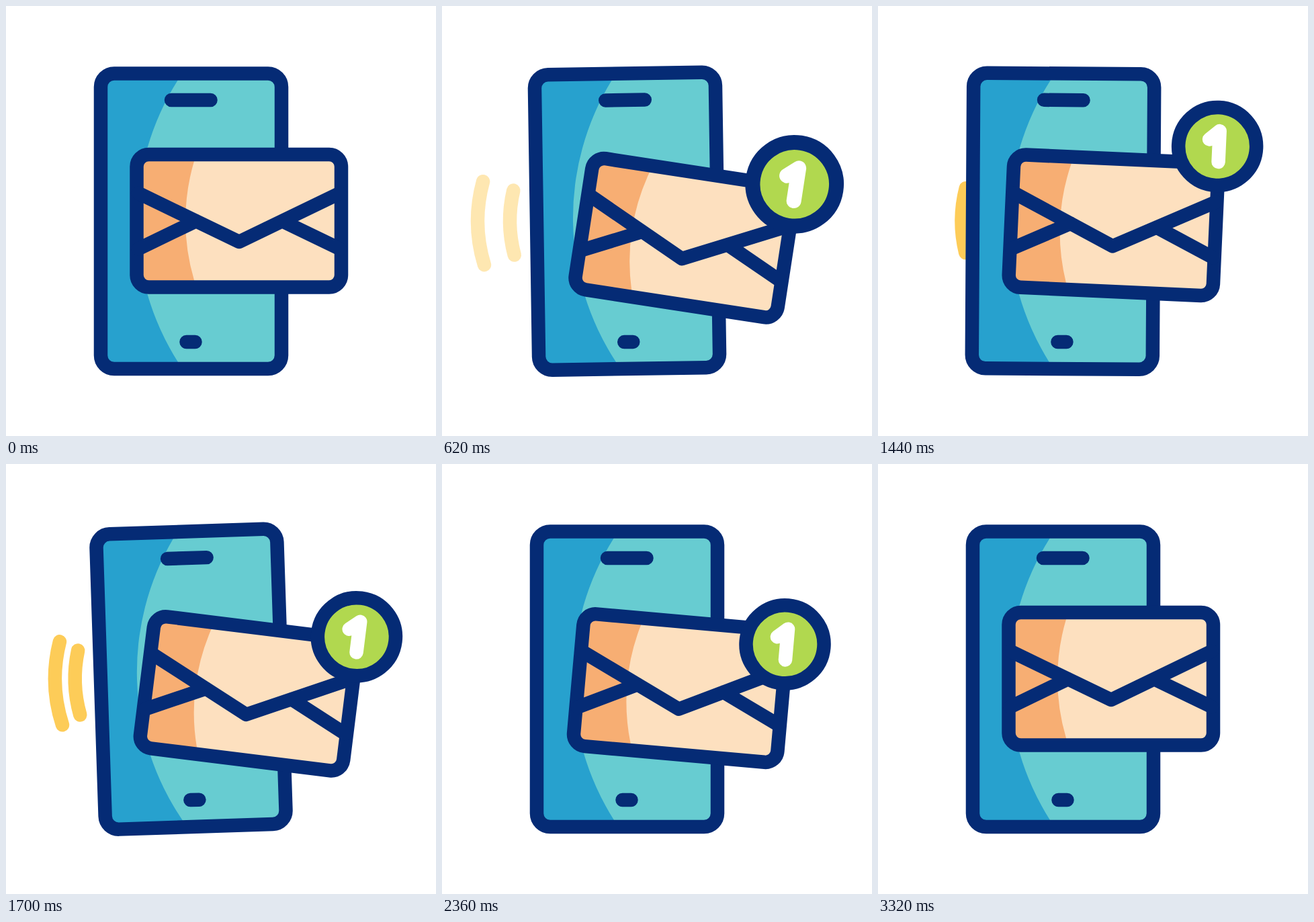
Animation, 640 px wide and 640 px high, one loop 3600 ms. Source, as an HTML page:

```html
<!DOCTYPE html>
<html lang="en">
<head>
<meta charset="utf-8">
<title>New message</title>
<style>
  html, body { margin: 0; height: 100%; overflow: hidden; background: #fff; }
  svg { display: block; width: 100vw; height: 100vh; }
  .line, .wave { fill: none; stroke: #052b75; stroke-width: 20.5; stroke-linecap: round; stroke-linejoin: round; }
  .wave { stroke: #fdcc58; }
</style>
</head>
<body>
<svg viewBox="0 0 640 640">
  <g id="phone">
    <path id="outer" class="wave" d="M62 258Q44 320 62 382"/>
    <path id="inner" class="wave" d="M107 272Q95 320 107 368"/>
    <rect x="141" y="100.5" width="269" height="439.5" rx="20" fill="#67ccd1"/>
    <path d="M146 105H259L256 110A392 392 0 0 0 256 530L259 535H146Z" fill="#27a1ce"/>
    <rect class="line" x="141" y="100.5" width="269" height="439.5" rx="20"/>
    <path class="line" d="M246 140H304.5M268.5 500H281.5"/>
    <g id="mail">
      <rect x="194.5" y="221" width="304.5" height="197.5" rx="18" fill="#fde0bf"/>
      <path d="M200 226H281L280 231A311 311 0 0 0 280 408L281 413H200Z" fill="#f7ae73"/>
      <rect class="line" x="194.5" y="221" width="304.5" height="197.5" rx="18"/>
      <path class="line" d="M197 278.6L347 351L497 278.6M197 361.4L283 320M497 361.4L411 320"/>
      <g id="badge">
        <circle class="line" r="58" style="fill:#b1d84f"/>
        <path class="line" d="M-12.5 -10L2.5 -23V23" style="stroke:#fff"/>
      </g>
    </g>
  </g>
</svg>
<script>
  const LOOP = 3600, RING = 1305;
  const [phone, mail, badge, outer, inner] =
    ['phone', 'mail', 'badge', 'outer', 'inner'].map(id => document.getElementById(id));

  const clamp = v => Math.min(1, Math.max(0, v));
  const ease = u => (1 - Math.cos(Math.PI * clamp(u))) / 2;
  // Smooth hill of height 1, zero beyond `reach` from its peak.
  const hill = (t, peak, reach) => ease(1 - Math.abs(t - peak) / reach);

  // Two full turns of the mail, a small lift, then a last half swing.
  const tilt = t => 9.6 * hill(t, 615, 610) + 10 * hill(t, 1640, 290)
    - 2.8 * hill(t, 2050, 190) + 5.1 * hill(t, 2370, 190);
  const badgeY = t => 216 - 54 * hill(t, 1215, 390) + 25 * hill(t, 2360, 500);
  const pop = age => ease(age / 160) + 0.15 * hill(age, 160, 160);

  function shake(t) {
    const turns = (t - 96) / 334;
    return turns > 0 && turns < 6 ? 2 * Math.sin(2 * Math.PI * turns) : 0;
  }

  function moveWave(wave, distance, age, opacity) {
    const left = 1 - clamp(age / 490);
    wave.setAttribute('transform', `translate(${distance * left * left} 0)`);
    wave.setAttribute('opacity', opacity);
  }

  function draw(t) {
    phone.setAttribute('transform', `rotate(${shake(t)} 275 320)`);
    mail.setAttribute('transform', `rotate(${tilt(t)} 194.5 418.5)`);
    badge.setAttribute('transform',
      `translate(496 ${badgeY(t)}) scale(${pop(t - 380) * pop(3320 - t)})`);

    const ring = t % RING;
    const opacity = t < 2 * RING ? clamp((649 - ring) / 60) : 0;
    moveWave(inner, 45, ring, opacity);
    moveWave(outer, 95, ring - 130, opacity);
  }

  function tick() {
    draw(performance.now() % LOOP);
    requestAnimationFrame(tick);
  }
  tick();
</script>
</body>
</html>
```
--
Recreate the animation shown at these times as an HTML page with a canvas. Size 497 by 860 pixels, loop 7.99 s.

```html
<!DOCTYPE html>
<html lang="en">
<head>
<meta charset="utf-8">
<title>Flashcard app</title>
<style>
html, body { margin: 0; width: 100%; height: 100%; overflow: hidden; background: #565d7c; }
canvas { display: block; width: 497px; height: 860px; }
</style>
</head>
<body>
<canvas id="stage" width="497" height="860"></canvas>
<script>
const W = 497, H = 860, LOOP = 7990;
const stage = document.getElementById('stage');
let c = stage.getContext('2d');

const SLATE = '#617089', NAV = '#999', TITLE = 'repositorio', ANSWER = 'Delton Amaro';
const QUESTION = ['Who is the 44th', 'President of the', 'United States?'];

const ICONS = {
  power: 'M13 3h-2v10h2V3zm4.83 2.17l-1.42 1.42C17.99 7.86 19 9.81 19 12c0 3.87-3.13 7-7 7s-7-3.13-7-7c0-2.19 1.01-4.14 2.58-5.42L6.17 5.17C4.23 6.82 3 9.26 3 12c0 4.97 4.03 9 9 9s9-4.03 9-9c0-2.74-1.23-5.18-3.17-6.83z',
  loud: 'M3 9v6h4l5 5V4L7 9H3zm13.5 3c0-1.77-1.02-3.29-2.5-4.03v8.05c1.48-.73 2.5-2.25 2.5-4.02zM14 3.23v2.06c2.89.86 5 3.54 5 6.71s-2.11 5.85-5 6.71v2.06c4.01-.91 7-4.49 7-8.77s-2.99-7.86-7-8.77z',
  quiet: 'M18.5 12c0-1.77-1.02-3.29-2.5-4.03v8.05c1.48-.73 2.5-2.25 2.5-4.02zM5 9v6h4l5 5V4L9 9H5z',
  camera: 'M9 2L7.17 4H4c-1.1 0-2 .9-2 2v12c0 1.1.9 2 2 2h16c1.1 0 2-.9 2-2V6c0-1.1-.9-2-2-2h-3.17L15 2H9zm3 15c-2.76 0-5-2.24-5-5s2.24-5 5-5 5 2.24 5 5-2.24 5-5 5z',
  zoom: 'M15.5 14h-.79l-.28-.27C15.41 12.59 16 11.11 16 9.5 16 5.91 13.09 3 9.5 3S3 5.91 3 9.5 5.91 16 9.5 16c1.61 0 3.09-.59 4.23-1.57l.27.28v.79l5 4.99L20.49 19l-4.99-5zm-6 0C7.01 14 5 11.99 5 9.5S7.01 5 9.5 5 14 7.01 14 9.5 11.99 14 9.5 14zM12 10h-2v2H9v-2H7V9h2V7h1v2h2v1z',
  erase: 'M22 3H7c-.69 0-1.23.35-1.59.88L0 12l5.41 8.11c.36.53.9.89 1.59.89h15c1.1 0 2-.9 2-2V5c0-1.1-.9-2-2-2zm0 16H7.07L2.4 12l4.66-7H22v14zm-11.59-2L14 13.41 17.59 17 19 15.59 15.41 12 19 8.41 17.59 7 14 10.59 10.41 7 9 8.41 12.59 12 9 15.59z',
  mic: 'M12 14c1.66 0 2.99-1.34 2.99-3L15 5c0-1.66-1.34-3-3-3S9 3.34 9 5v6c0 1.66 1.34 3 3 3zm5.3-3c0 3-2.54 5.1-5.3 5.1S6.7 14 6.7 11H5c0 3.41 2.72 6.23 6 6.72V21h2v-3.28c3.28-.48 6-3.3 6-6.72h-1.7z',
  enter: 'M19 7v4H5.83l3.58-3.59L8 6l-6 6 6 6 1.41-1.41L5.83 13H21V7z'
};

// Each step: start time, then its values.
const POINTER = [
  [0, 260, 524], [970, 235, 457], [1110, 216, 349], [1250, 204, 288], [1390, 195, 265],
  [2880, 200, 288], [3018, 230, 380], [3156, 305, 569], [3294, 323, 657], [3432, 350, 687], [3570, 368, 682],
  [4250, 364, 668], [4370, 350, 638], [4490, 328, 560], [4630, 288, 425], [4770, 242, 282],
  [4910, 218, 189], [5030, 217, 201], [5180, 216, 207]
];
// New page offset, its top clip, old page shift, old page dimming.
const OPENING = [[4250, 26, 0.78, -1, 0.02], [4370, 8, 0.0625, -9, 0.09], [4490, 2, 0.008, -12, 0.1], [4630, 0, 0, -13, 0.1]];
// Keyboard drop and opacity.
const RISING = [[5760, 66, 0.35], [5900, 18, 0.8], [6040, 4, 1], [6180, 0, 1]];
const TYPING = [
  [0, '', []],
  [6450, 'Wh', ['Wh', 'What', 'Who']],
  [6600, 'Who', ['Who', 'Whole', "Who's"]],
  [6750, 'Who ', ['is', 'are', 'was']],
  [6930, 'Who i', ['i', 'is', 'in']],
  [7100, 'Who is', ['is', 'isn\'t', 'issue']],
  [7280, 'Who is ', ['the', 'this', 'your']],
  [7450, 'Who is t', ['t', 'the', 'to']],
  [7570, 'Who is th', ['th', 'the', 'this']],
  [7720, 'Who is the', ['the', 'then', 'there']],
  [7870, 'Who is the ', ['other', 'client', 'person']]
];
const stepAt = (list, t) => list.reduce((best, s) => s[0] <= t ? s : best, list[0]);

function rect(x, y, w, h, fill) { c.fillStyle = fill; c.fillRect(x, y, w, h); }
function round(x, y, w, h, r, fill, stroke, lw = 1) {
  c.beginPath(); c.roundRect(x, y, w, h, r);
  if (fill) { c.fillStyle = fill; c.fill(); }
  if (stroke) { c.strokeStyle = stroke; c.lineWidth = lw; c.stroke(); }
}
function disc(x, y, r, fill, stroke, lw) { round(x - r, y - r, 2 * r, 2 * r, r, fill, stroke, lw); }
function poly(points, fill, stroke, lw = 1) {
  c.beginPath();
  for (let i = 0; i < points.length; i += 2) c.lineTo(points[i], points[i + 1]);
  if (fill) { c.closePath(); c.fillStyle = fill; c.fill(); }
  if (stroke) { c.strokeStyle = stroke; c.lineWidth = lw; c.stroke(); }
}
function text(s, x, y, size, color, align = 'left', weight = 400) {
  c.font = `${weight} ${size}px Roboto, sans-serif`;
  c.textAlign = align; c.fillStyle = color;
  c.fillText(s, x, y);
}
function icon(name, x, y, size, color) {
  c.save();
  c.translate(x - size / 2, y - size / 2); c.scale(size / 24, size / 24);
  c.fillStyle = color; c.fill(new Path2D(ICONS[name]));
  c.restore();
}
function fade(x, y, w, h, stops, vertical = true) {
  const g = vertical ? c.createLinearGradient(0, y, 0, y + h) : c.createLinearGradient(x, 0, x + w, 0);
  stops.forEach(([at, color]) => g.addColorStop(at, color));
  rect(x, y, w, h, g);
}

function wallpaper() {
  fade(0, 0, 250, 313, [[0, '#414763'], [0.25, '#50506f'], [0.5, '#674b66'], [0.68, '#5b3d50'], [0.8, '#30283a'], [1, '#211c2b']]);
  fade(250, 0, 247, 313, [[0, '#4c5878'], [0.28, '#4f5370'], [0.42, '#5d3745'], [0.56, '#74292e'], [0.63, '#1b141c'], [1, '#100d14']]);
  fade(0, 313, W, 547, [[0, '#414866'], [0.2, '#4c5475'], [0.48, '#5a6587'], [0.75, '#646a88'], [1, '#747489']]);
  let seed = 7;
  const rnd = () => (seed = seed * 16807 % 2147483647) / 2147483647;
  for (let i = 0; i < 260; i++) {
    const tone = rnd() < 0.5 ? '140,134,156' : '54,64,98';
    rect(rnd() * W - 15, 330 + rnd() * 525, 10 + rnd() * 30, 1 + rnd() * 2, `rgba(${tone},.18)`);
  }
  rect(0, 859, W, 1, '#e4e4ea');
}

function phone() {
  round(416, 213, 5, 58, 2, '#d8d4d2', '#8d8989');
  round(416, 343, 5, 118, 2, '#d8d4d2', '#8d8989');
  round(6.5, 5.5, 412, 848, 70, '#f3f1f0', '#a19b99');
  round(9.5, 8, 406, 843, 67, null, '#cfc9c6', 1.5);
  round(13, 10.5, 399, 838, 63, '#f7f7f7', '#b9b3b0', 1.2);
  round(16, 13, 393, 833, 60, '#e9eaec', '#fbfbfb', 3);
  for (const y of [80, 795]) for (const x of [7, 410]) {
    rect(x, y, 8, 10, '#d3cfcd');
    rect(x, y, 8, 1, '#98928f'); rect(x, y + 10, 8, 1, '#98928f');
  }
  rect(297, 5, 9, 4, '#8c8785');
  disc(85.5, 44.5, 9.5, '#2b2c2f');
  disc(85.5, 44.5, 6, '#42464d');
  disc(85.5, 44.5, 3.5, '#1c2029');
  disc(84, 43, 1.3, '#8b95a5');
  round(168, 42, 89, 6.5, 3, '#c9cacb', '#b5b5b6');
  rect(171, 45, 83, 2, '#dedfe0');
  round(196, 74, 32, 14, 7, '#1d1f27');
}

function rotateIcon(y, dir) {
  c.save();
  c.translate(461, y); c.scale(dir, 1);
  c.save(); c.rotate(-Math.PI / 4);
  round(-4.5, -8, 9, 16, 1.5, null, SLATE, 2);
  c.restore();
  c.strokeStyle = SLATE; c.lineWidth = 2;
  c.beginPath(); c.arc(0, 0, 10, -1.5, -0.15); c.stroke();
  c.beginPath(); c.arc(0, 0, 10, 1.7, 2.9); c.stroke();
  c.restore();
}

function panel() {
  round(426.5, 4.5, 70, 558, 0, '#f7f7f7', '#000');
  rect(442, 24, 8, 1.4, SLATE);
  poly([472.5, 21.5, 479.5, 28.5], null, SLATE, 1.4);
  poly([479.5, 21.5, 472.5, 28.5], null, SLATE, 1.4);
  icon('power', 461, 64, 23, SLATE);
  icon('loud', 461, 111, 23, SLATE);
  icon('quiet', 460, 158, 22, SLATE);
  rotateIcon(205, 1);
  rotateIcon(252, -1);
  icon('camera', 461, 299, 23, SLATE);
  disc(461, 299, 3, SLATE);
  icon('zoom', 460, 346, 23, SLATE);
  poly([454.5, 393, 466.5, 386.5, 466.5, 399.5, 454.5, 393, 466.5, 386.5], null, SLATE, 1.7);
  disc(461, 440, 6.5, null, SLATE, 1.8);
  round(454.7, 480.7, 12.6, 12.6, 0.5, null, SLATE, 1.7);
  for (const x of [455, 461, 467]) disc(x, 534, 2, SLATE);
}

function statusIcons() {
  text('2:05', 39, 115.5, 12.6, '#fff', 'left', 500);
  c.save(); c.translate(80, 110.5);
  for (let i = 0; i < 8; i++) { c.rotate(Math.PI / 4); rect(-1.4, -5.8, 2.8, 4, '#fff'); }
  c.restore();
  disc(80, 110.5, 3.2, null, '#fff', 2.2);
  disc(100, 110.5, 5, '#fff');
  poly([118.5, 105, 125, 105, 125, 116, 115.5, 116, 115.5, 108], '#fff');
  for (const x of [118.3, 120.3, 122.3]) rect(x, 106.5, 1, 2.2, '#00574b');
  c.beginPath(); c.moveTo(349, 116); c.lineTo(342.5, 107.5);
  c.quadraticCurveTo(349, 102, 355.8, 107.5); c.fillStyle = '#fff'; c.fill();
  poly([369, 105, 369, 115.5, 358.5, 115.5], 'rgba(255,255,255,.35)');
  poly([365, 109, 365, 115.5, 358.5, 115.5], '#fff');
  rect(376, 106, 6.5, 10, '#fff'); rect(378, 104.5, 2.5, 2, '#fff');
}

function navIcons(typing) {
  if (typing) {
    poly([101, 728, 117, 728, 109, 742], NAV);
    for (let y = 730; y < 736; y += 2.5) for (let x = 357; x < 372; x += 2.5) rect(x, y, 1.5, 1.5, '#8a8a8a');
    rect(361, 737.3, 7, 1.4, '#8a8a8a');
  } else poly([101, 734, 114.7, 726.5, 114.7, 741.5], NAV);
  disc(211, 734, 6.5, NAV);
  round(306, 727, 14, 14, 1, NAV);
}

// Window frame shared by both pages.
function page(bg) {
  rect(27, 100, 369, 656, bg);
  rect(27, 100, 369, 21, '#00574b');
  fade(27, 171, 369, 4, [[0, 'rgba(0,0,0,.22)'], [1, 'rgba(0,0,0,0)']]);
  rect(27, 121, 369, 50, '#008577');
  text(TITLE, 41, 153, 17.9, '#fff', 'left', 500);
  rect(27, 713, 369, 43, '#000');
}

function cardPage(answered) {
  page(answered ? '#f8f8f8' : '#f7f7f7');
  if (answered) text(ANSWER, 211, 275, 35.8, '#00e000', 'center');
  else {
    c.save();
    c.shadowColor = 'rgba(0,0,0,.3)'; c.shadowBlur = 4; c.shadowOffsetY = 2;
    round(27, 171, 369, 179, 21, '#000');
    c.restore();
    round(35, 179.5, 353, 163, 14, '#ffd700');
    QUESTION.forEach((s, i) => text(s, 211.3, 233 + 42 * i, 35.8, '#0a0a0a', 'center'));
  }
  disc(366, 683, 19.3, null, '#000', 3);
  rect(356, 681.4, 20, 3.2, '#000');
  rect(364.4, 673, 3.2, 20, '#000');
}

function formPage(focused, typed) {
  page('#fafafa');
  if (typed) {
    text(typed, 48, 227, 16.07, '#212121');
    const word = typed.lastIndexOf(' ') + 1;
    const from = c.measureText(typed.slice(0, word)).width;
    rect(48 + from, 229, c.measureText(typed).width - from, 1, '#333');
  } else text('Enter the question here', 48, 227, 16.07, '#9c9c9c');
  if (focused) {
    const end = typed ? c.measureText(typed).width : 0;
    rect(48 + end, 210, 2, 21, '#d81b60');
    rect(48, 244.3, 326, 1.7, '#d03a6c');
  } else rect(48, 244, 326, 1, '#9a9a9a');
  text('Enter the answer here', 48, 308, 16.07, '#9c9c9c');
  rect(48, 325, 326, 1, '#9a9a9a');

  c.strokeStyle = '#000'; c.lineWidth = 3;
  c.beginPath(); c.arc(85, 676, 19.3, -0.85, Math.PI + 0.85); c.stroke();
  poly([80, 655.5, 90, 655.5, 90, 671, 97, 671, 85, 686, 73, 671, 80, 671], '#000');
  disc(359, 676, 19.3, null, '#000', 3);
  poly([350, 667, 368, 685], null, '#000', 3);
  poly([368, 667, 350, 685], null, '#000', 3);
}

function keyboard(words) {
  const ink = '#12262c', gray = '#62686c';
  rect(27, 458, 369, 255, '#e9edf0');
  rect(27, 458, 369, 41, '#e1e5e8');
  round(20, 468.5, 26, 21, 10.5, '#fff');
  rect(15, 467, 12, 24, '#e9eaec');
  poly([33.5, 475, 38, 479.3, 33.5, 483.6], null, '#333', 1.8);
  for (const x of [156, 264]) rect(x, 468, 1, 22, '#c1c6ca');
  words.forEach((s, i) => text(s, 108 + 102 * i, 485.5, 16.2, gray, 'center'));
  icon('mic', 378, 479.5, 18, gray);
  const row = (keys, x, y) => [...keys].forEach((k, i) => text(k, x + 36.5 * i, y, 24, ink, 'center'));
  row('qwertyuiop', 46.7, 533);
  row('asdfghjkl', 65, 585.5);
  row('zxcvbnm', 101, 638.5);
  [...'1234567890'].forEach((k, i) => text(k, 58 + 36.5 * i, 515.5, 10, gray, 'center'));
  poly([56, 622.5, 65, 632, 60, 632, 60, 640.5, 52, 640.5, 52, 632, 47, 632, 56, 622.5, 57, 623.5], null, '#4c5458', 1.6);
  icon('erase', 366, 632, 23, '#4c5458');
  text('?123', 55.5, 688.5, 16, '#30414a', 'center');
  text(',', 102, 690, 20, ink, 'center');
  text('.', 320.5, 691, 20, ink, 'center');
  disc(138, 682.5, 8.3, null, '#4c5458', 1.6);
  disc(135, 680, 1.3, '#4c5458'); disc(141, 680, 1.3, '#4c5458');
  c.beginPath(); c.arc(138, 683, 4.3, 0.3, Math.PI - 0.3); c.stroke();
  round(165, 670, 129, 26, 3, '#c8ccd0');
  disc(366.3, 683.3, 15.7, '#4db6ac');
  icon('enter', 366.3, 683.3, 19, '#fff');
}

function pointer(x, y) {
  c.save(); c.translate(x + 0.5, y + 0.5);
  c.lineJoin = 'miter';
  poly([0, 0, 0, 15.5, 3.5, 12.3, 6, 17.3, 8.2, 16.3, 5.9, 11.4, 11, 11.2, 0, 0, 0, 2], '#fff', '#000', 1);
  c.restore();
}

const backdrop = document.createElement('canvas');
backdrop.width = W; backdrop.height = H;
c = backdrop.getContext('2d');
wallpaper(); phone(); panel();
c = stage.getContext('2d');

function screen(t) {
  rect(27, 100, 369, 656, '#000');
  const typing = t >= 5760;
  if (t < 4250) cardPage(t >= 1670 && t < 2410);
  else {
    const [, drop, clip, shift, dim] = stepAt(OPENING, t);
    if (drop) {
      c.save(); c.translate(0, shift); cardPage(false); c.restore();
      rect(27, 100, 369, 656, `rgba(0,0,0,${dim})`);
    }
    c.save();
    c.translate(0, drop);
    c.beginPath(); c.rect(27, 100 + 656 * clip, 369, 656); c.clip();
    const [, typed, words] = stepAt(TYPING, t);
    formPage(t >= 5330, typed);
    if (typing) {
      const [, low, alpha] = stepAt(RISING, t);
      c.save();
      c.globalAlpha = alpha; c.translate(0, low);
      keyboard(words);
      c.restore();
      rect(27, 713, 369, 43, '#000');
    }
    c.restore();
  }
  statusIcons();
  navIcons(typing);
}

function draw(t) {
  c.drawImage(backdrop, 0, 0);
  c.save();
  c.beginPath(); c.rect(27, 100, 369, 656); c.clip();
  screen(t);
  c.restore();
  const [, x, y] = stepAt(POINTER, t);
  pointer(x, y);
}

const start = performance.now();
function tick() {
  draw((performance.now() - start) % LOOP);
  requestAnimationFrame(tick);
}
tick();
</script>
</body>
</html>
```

**Work required**
For this task, copy every line of the material in which "power" appears.

**The answer**
  power: 'M13 3h-2v10h2V3zm4.83 2.17l-1.42 1.42C17.99 7.86 19 9.81 19 12c0 3.87-3.13 7-7 7s-7-3.13-7-7c0-2.19 1.01-4.14 2.58-5.42L6.17 5.17C4.23 6.82 3 9.26 3 12c0 4.97 4.03 9 9 9s9-4.03 9-9c0-2.74-1.23-5.18-3.17-6.83z',
  icon('power', 461, 64, 23, SLATE);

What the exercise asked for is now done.